Known for its “Relevance Engine” that attempts to bring some human intelligence and brain power to incoming calls, the Ottawa-based Iotum’s app is about as close to a click-and-call service as one can get on Facebook.
Setting up a free conference call (which can consist of as few as two participants) takes about 30 seconds. And participants are reminded via SMS on their cell phone of the conference and the number to call.
Unlike typical conference calling services, there’s no need to enter a pin or room number as entry into a conference is determined via caller ID (or a keyed phone number in the event the CID is not recognized).
If a participant is on certain Nokia phones or an Apple iPhone, simply “clicking” on the number in the SMS puts him or her right into the conference. A small viewer embedded in Facebook can shows all the invitees to the conference, with those in attendance flagged.
It’s quite painless, and very slick.
In what was billed as a “historic” conference call by its organizer Moshe Maeir of the Flat Planet Phone Company, Alec Saunders and Howard Thaw of Iotum and a group of some six telecom pundits participated in the first public Facebook teleconference Wednesday afternoon.

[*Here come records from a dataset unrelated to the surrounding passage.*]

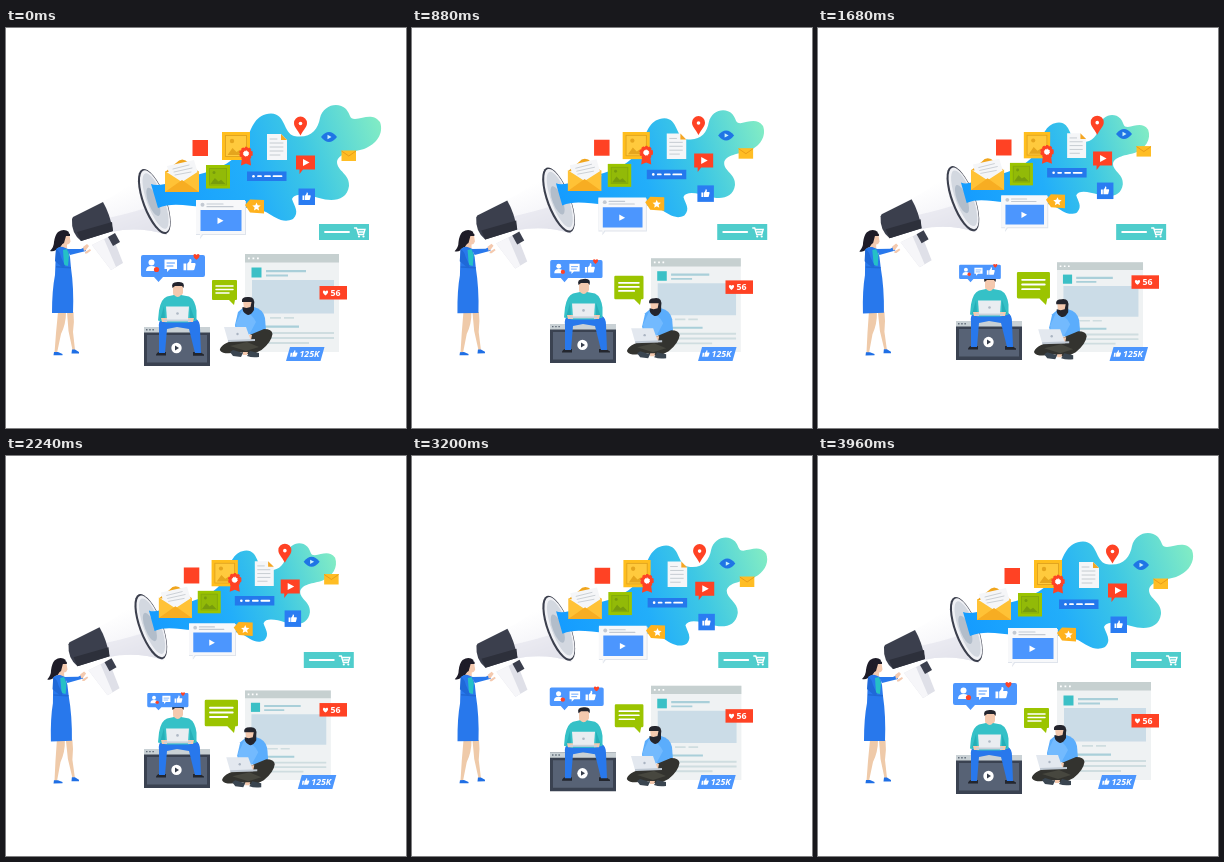
Write an HTML page that moves like this. It is 400x400 px and loops after 4000 ms.

```html
<!DOCTYPE html>
<html lang="en">
<head>
<meta charset="utf-8">
<title>Marketing megaphone</title>
<style>
html, body { margin: 0; width: 100%; height: 100%; overflow: hidden; background: #fff; }
svg { display: block; width: 100vw; height: 100vh; }
text { font: bold 8.8px "Open Sans", "Noto Sans", sans-serif; fill: #fff; }
.line { fill: none; stroke: #fff; stroke-linecap: round; }
</style>
</head>
<body>
<svg viewBox="0 0 400 400">
<defs>
  <linearGradient id="splash" gradientUnits="userSpaceOnUse" x1="150" y1="175" x2="375" y2="95">
    <stop offset="0" stop-color="#159cff"/><stop offset=".4" stop-color="#22aefa"/>
    <stop offset=".66" stop-color="#3ec8e4"/><stop offset="1" stop-color="#82ecc4"/>
  </linearGradient>
  <linearGradient id="horn" gradientUnits="userSpaceOnUse" x1="115" y1="160" x2="133" y2="208">
    <stop offset="0" stop-color="#fff"/><stop offset=".5" stop-color="#f7f7fa"/><stop offset="1" stop-color="#dcdde6"/>
  </linearGradient>
  <path id="thumb" fill="#fff" d="M0 4h2.500v6H0zM3.300 4.300 5.200 2 5.500 0q1.700-.3 1.700 1.500L6.800 3.600H10q1 .3.8 1.300L9.700 9.300Q9.400 10 8.600 10H3.300z"/>
  <path id="heart" d="M0 3.200C-5.600-.7-2.200-4.400 0-1.600 2.200-4.400 5.600-.7 0 3.200z"/>
  <path id="mountains" d="M0 12 5 5l4 4 3-2 5 5z"/>
</defs>

<!-- web page -->
<g data-scale=".9 .9 239 323">
  <path fill="#eff2f3" d="M239 226h94v98h-94z"/>
  <path fill="#c6d0d0" d="M239 226h94v8.500h-94z"/>
  <path stroke="#fff" stroke-width="1.700" stroke-dasharray="1.800 2.700" d="M242 230.300h12"/>
  <path fill="#3bc0c6" d="M245.500 239.500h10v10h-10z"/>
  <path fill="#a9cfd9" d="M260 242h40v2.200h-40zM260 246.500h22v2h-22zM258 297.500h35v2.200h-35z"/>
  <path fill="#cbdce7" d="M246 252h82v33.500h-82z"/>
  <path fill="#cfdde0" d="M264 289h11v1.800h-11zM278 289h10v1.800h-10zM248 304h80v2h-80zM248 309h80v2h-80zM248 314h55v2h-55z"/>
</g>

<!-- megaphone -->
<g data-shift="-4 -3.300">
  <path fill="#dfe0e8" d="M86 217 106 207 117 235 105 242z"/>
  <path fill="#f6f6f9" d="M86 217 98 211 110 239 105 242z"/>
  <path fill="#3b3f4d" d="m102 209 7-4 5 9-7 4z"/>
  <path fill="url(#horn)" d="M95 174Q121 163 135 141L161 207Q134 198 105 204z"/>
  <path fill="#e5e6ee" d="M102 190Q129 184 146 178L161 207Q134 198 105 204z" opacity=".7"/>
  <path fill="#3b3f4d" d="M67 189 97 174Q104 186 107 203L75 213Q65 205 66 191z"/>
  <path fill="#2d303b" d="m71 204 35-10 1 9-32 10z"/>
  <g transform="translate(148.300 173.500) rotate(-20.500)">
    <ellipse rx="11.800" ry="34.500" fill="#3b3f4d"/>
    <ellipse cx=".8" rx="10.500" ry="32.700" fill="#f0f1f5"/>
    <ellipse cx="1.300" rx="8.500" ry="29.500" fill="#d3d8e0"/>
    <ellipse cx="-1" rx="5" ry="15" fill="#b2bdca"/>
  </g>
</g>

<!-- splash -->
<g data-shift="-3.500 0" data-scale=".785 .827 150 146">
  <path fill="url(#splash)" d="M145 156C155 160 172 151 190 147C212 142 232 133 241 113C245 99 250 86 265 85.500C280 86 277 105 288 108C304 111 312 102 314 90C317 77 332 73 340 81C345 87 343 91 349 91C358 90 367 85 374 94C378 105 371 116 358 121C348 124 332 125 331 134C331 143 344 146 343 158C341 173 326 174 313 170C302 167 289 164 286 171C288 178 294 184 287 191C277 196 269 189 260 184C245 177 222 180 200 179C181 178 166 174 152 180z"/>
</g>

<!-- icons on the splash -->
<g data-shift="-10 -.6"><path fill="#ff4224" d="M186.500 112H202v16h-15.500z"/></g>
<g data-shift="-7.600 -2" data-scale=".97 .97 176 150">
  <path fill="#f0a51c" d="M159 144 170 135q6-7 13 0l10 9z"/>
  <path fill="#f5f6f8" d="m161 138 27-6 5 17-16 8-12-4z"/>
  <path class="line" style="stroke:#cbd0d5" d="m167 141 16-4m-15 7 18-4m-17 7 16-3"/>
  <path fill="#ffc236" d="M159 143 176 154 193 143V164H159z"/>
  <path fill="#f7ad22" d="m159 164 17-12 17 12z"/>
</g>
<g data-shift="-12 0" data-scale=".93 .93 216 104">
  <path fill="#ffbe1e" d="M216 104h28v28h-28z"/><path fill="#e2a51f" d="M219 107h22v22h-22z"/>
  <path fill="#ffca3d" d="M220 108h20v20h-20z"/>
  <use href="#mountains" x="221.500" y="115" fill="#e5a51d"/><circle cx="226" cy="113" r="2.200" fill="#e5a51d"/>
</g>
<g data-shift="-13 -2">
  <path fill="#ff4224" d="m236 129-1 8.500 5-2 5 2-1-8.500z"/>
  <circle cx="240" cy="125.500" r="6" fill="#ff4224" stroke="#ff4224" stroke-width="1.600" stroke-dasharray="2.400 1.400"/>
  <circle cx="240" cy="125.500" r="2.600" fill="#fff" stroke="#fff" stroke-dasharray="1.200 .8"/>
</g>
<g data-shift="-14 -1" data-scale=".94 .95 261 106">
  <path fill="#f5f6f8" d="M261 106h14l6 6v20h-20z"/><path fill="#f5a623" d="M275 106v6h6z"/>
  <path class="line" style="stroke:#c5cbd0" d="M264 111h7m-7 4h13m-13 4h13m-13 4h13m-13 4h10"/>
</g>
<g data-shift="-9.500 -2.500" data-scale=".95 .95 200 137">
  <path fill="#9bc400" d="M200 137h24v23.500h-24z"/><path fill="#84aa0a" d="M203 140h18v17.500h-18z"/>
  <path fill="#92ba08" d="M204 141h16v15.500h-16z"/>
  <use href="#mountains" transform="translate(204.500 145.500) scale(.88)" fill="#779c0c"/><circle cx="208" cy="144.500" r="1.500" fill="#779c0c"/>
</g>
<g data-shift="-18 -1">
  <path fill="#ff4224" d="M294.500 107.500C291 101 288 99 288 95a6.500 6.500 0 0 1 13 0c0 4-3 6-6.500 12.500z"/>
  <circle cx="294.500" cy="95.500" r="1.800" fill="#fff"/>
</g>
<g data-shift="-20 -3.600">
  <path fill="#1f75e5" d="M315 109q8-10 16 0-8 10-16 0z"/>
  <path fill="#c9f2fb" d="m321.500 106.800 4 2.200-4 2.200z"/>
</g>
<g data-shift="-17.600 -4.600">
  <path fill="#ff4224" d="M290 127.500h19v14h-12l-3.500 4.500v-4.500H290z"/><path fill="#fff" d="m297 131 6.500 3.500-6.500 3.500z"/>
</g>
<g data-shift="-20 -5.200">
  <path fill="#ffbd24" d="M335.500 122.500h14.500v10.500h-14.500z"/><path fill="none" stroke="#e99d18" d="m335.500 123 7.300 5 7.200-5"/>
</g>
<g data-shift="-14 -4">
  <path fill="#2478ec" d="M241 143.500h39.500v9.500H241z"/>
  <circle cx="247.500" cy="148.200" r="1.300" fill="#fff"/>
  <path class="line" stroke-width="1.800" d="M252 148.200h3m4 0h5m3.500 0h8"/>
</g>
<g data-shift="-16 -7"><path fill="#2a7cf2" d="M292.500 160.500H309V177h-16.500z"/><use href="#thumb" transform="translate(296.500 164.500) scale(.76)"/></g>
<g data-shift="-8 -5.600" data-scale=".93 .93 190 172">
  <path fill="#dfe4ec" d="M190 173h50v34h-43l-3 4v-4h-4z"/><path fill="#f7f8fa" d="M190 172h49v34h-43l-2 4v-4h-4z"/>
  <circle cx="196.500" cy="176.800" r="2" fill="#c3c9d2"/>
  <path class="line" style="stroke:#c3c9d2" stroke-width="1.200" d="M201 176h16m-16 2.700h26"/>
  <path fill="#4c96fe" d="M194.500 182h41v21h-41z"/><path fill="#fff" d="m211.500 189.500 6 3.300-6 3.300z"/>
</g>
<g data-shift="-13 -6.300">
  <path fill="#ffb21d" d="m239 177 5-5.500 14 .5v13.500l-14-1z"/>
  <path fill="#fff" d="m250.500 174.500 1.200 2.700 3 .3-2.300 2 .7 3-2.600-1.500-2.600 1.500.7-3-2.300-2 3-.3z"/>
</g>

<!-- woman -->
<g data-turn="-1.750 60 326">
  <path fill="#efcaa9" d="M52 284h8q0 12-5 22l-4 19h-2.500l1.500-20zM61 284h6.500q1 9-.5 20l2 18h-2.500l-4-19z"/>
  <path fill="#1f6fe5" d="M48 324h4l4.500 2v1.200H47.500zM66 321.500h3l4 2.500v1.500h-7.500z"/>
  <path fill="#1e1c28" d="M52 204q6-4 11 0l-4 9-2 6q-5 0-7 3-3 2-6 1 4-4 4-9 1-7 4-10z"/>
  <path fill="#f4c9ae" d="M57 207h6.500l1 6.500q-1 3-3.500 3v4l-4 2-3-3 2-3z"/>
  <path fill="#1e1c28" d="M54 206q4-5 10 0v2l-4 0-2 7-3 2z"/>
  <path fill="#2878ec" d="M50 221q4-3 7-2l5 2 2 8 1 11q3 20 2 45H46q0-23 3-38z"/>
  <path fill="#25c0c6" d="m57 222 4-1 2 6-1 11-4-1z"/>
  <path fill="#1c62cd" d="m50 238 15 1v1.500l-15-1z" opacity=".7"/>
  <path fill="#1f69d8" d="M50 221q4 2 5 8l4 9-2 2-8-7z"/>
  <path fill="#2878ec" d="m61 221 14 0 4-2 1 4-16 4z"/>
  <path fill="#f4c9ae" d="m77 219 4-3 2 2-3 4-2 1zM79 224l5-3 1 1.500-4 3-2 0z"/>
</g>

<!-- video player and man -->
<g data-shift="0 -7">
  <path fill="#3a4251" d="M138 299h66v39h-66z"/><path fill="#c9d1d5" d="M138 299h66v5.500h-66z"/>
  <path stroke="#626d7a" stroke-width="1.400" stroke-dasharray="1.500 1.700" d="M140 301.700h8"/>
  <path fill="#576275" d="M141 307h60v27.500h-60z"/>
  <circle cx="170.500" cy="320" r="5.200" fill="#fff"/><path fill="#363d4b" d="m169 317.500 4 2.500-4 2.500z"/>
  <path fill="#23262e" d="M153 324h7v3.500h-10q0-2.500 3-3.500zM187 324h7l4 2.500v1.200h-11z"/>
  <path fill="#2878ec" d="M156 291h34q4 2 4 9l1 25h-6l-6-24-12-2-10 2-2 24h-6l0-25q-1-7 3-9z"/>
  <path fill="#f4c9ae" d="M167 257h10v8q-2 4-3 4v3h-5v-3q-2-1-2-4z"/>
  <path fill="#23242d" d="M166.500 260q-2-6 5-6 8-1 6 6l-1.500-2h-7z"/>
  <path fill="#35c1c7" d="M161 268.500 168 267q4 4 7 0l8 1.500q6 3 7.500 14l0 10-8 2H160l-8-2 1-10q2-12 8-14z"/>
  <path fill="#22a9b2" d="m158 278 1 12-5 2zm26 0 0 12 5 2z" opacity=".7"/>
  <path fill="#f4c9ae" d="M155 290h6v4h-5zM182 290h6l-1 4h-5z"/>
  <path fill="#e9edf1" d="M160 278.500h23l-1 13.500h-21z"/><path fill="#c9d1da" d="M158 291.500h27v2h-27z"/>
  <circle cx="171.500" cy="285.500" r="1.300" fill="#aeb8c4"/>
</g>

<!-- seated man with beard -->
<g data-shift="2.600 2.600">
  <path fill="#5badfc" d="M232 284 238 279h10q9 2 11 11l1 13-7 3h-23l-1-9z"/>
  <path fill="#7bbfff" d="M236 282q9 2 14 12l-7 13h-12l-1-12z" opacity=".75"/>
  <path fill="#f4c9ae" d="M237 272h10v9h-9z"/>
  <path fill="#24252d" d="M236 274q-1-5 5.500-5 8-1 6.500 8l0 5q-4 7-8 4-4-2-3.500-7l4 1 4-1 1-5h-8z"/>
  <path fill="#33332f" d="M214 321q3-7 20-10l24-10q8 0 8.500 5-1 8-11 16l-10 5-12-3q-16 3-19-1-1-1-.5-2z"/>
  <path fill="#47473f" d="m224 318 17-4 12 5-13 4z"/>
  <path fill="#3a4550" d="m227 322 10 3-2 4-8-1-3-4zM244 323l9 2 0 4q-7 1-12-1z"/>
  <path fill="#f4c9ae" d="m237 324 5 0-1 3h-4zM240 307h6l-1 5h-6z"/>
  <path fill="#e3e8ef" d="m218 299 22 0 5 14h-23z"/><path fill="#bfc8d3" d="m222 312 27-1v2l-27 1z"/>
  <circle cx="231.500" cy="306" r="1.200" fill="#aab4c2"/>
</g>

<!-- social bubbles -->
<g data-scale=".59 .59 152.500 255">
  <path fill="#4c96fe" d="M137 227h60q2 0 2 2v18q0 2-2 2h-40l-4.500 5-4.500-5h-11q-2 0-2-2v-18q0-2 2-2z"/>
  <circle cx="145.500" cy="234.500" r="3" fill="#fff"/><path fill="#fff" d="M140 243q0-5 5.500-5t5.500 5z"/>
  <circle cx="150.500" cy="241.500" r="2.600" fill="#ff4224"/>
  <path fill="#fff" d="M158.500 231.500H171v9.500h-7l-3 3v-3h-2.500z"/>
  <path class="line" style="stroke:#4c96fe" d="M161 235h7.500m-7.500 3h6"/>
  <use href="#thumb" transform="translate(177.500 231) scale(1.120)"/>
  <use href="#heart" x="190.500" y="228.500" fill="#ff4224"/>
</g>
<g data-scale="1.380 1.380 228 277">
  <path fill="#9bc400" d="M207 252h23q1 0 1 1v18q0 1-1 1h-1l-1 5-5-5h-16q-1 0-1-1v-18q0-1 1-1z"/>
  <path class="line" stroke-width="1.500" d="M210 258h17m-17 3.500h17m-17 3.500h13"/>
</g>
<g data-shift="-17.500 0">
  <path fill="#4fcdcc" d="M313 196h50v16H313z"/><path class="line" stroke-width="1.800" d="M319 204h24"/>
  <path class="line" stroke-width="1.300" d="M348.500 200h2l2 6.500h5l1.500-5h-7.500m1.500 2.500h5"/>
  <circle cx="353" cy="208.500" r="1.100" fill="#fff"/><circle cx="357.500" cy="208.500" r="1.100" fill="#fff"/>
</g>
<g data-shift="0 -12.600">
  <path fill="#ff4224" d="M313.500 258H341v13.500h-27.500z"/>
  <use href="#heart" transform="translate(319.500 264.800) scale(.85)" fill="#fff"/><text x="324.500" y="268">56</text>
</g>
<g data-shift="13.600 0">
  <path fill="#4c96fe" d="M284 319h34.500l-4 14H280z"/>
  <use href="#thumb" transform="translate(285 322.300) skewX(-8) scale(.64)"/><text x="293.500" y="329.200" font-style="italic" style="font-style:italic">125K</text>
</g>
</svg>
<script>
const LOOP = 4000, STEP = 40, MIDDLE = (LOOP / STEP - 1) / 2;
const numbers = (text, fallback) => (text || fallback).split(" ").map(Number);

const parts = [...document.querySelectorAll("g[data-shift], g[data-scale], g[data-turn]")].map(node => ({
  node,
  shift: numbers(node.dataset.shift, "0 0"),
  scale: numbers(node.dataset.scale, "1 1 0 0"),
  turn: numbers(node.dataset.turn, "0 0 0")
}));

function pose(progress) {
  for (const { node, shift: [dx, dy], scale: [sx, sy, ox, oy], turn: [angle, cx, cy] } of parts) {
    const grow = size => 1 + (size - 1) * progress;
    node.setAttribute("transform",
      `translate(${ox + dx * progress} ${oy + dy * progress}) scale(${grow(sx)} ${grow(sy)}) ` +
      `translate(${-ox} ${-oy}) rotate(${angle * progress} ${cx} ${cy})`);
  }
}

// Linear swing out and back, at 25 steps per second.
function draw() {
  const step = Math.floor(performance.now() % LOOP / STEP);
  pose(1 - Math.abs(step - MIDDLE) / MIDDLE);
  requestAnimationFrame(draw);
}
draw();
</script>
</body>
</html>
```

With the exception of a disconnection apparently caused by a Facebook glitch, the call went off with nary a hitch. All participants, including Jim Courtney of Skype Journal and Gary Kim of IP Business and Fat Pipe, appeared to agree that Iotum’s efforts to blend social networking and voice communications holds significant merit.
Saunders and Thaw assured us that there would be significant additions to the service in short order, including the ability for a call moderator to exercise conference controls, integration into personal contact and calendar utilities and methods allowing non-Facebook members to participate.